This story is one of four written by high school students who participated in The Washington Post’s 2011 Digital Workshop for Young Journalists, each with a corresponding video.
Lying in the straw of her pen in the National Zoo’s Think Tank, Iris, a 34-year-old female orangutan, tossed a ball as she fiddled with her blanket. She glanced out the window to the last stop of “O-Line,” a series of cables and towers that lead the orangutans over pedestrian walkways from the great ape house, and saw another ape sliding down. She dropped everything and lumbered over as the new arrival came closer.
They met on opposite sides of the glass and paused. Iris grabbed the window frame. The visitor did the same. Iris raised her leg out to the side, reaching up over her head. Again, the other ape copied. In this monkey see, monkey do exhibition, it was hard to tell if the glass was a window or a mirror.
Sights like these are commonplace in this interesting and thought provoking exhibit.
Tucked between the great ape house and the lion and tiger pits, “Think Tank is a place to think about thinking,” according to the National Zoo’s Web site. Researchers there study different questions about thought in other animals. How do they communicate? What is their capacity for memory, or their ability to learn and adapt, or to feel empathy? And, most importantly, what can they teach us about ourselves?
The answers to these questions may lie in the minds of the zoo’s six orangutans.
“These are guys that are able to think like we are,” said Think Tank volunteer Betty Reinecke. “They can solve problems. If they’re presented with an obstacle, they can plan their way around it.”
Glancing at Kiko and Iris, the two apes in the Tank on this day, it’s hard to tell they are anything like us. Their matted red fur hangs in knots, tangled with the straw that covers their enclosure’s floor. But their eyes gaze knowingly out of the pen as they scan the crowds of children fogging the glass with their breath. Just who is studying whom here?

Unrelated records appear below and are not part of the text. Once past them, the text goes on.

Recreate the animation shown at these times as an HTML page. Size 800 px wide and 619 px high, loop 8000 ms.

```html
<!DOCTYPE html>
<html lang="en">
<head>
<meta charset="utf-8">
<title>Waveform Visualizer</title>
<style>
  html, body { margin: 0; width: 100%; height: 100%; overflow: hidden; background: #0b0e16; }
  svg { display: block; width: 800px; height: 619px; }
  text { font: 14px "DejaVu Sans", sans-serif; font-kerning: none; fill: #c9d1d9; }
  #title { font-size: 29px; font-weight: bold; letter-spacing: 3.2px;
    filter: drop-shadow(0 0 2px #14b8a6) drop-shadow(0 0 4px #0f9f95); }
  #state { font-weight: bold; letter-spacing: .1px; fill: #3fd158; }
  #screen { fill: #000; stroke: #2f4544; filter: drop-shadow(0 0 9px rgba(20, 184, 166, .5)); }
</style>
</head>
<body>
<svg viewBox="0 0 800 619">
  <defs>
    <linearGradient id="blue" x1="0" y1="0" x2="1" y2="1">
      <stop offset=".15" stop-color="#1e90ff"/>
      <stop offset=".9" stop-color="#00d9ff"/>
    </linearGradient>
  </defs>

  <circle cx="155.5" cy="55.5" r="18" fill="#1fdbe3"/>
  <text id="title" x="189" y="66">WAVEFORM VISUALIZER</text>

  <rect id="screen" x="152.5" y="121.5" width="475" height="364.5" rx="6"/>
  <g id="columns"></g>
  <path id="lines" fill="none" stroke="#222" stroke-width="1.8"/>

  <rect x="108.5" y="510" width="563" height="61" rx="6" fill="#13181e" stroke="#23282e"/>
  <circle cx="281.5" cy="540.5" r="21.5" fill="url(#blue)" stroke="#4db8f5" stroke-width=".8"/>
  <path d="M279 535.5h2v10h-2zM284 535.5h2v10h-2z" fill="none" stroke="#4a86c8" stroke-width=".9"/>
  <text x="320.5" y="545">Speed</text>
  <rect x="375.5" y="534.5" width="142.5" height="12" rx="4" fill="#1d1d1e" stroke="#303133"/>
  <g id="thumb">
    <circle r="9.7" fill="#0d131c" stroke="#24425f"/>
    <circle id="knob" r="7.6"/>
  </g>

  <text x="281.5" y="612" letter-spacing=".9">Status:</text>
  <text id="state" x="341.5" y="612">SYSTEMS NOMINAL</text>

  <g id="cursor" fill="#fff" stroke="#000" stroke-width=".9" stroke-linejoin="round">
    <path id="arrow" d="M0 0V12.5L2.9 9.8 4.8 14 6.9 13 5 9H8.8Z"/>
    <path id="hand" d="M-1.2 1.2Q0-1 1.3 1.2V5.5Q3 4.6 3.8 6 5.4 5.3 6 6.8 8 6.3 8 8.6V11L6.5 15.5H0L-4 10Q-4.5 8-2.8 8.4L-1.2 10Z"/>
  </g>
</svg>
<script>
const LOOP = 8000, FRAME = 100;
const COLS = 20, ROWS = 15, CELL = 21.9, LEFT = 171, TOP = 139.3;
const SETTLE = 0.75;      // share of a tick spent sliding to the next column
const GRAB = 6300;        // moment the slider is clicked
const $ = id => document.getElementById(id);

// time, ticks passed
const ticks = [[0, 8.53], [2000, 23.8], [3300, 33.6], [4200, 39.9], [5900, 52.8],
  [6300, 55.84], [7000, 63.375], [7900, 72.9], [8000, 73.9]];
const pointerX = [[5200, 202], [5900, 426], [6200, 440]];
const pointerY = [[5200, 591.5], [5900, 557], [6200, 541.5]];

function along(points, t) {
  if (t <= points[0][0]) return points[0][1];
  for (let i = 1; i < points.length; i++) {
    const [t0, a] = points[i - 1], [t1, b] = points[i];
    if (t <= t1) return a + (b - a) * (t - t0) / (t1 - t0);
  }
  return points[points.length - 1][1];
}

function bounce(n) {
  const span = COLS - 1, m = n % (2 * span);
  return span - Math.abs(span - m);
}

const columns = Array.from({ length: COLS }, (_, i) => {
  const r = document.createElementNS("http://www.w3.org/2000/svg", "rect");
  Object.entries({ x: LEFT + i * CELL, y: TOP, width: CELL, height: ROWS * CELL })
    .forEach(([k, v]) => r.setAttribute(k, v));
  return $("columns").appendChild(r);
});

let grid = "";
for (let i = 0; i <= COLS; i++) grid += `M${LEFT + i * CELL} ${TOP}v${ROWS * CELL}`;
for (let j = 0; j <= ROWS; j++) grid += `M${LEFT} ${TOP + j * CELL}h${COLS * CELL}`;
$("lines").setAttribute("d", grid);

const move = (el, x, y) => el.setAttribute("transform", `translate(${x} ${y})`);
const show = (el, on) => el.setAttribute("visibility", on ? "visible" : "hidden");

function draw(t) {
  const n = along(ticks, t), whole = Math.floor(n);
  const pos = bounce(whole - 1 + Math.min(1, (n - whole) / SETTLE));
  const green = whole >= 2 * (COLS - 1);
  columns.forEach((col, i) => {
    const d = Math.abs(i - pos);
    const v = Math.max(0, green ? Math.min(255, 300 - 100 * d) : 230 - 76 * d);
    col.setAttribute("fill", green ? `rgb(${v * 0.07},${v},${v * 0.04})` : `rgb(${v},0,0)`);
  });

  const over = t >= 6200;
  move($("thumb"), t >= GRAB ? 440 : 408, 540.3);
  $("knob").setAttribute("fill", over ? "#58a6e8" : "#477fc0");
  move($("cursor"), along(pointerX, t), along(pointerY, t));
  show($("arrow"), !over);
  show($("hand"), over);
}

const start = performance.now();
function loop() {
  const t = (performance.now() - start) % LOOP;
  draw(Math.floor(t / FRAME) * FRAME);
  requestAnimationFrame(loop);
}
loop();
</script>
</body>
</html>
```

“Well, they’re not that different after all,” Reinecke said. “Our DNA is something like 90 percent the same.”
Our DNA may be similar, but what exactly does that mean when it comes to thinking? This is the underlying question for researchers here. Are these apes capable of some of the things that we believe make human beings unique as a species?
“I think that we as humans like to hold ourselves at a very high level,” said great ape keeper Erin Stromberg, a researcher and caretaker at the exhibit. “It was thought that only humans could make tools, and that’s what set us apart from the rest of the animal kingdom. Well, not only can all the great apes make tools, monkeys can make tools, birds can make tools, dolphins can make tools. So here we have this characteristic that we thought only we could do, that was unique to us, and really, it’s not.”
At any time, several research projects are being done at the Tank, studying everything about the primates’ minds, including high-level topics like metacognition (knowing your own mental limitations).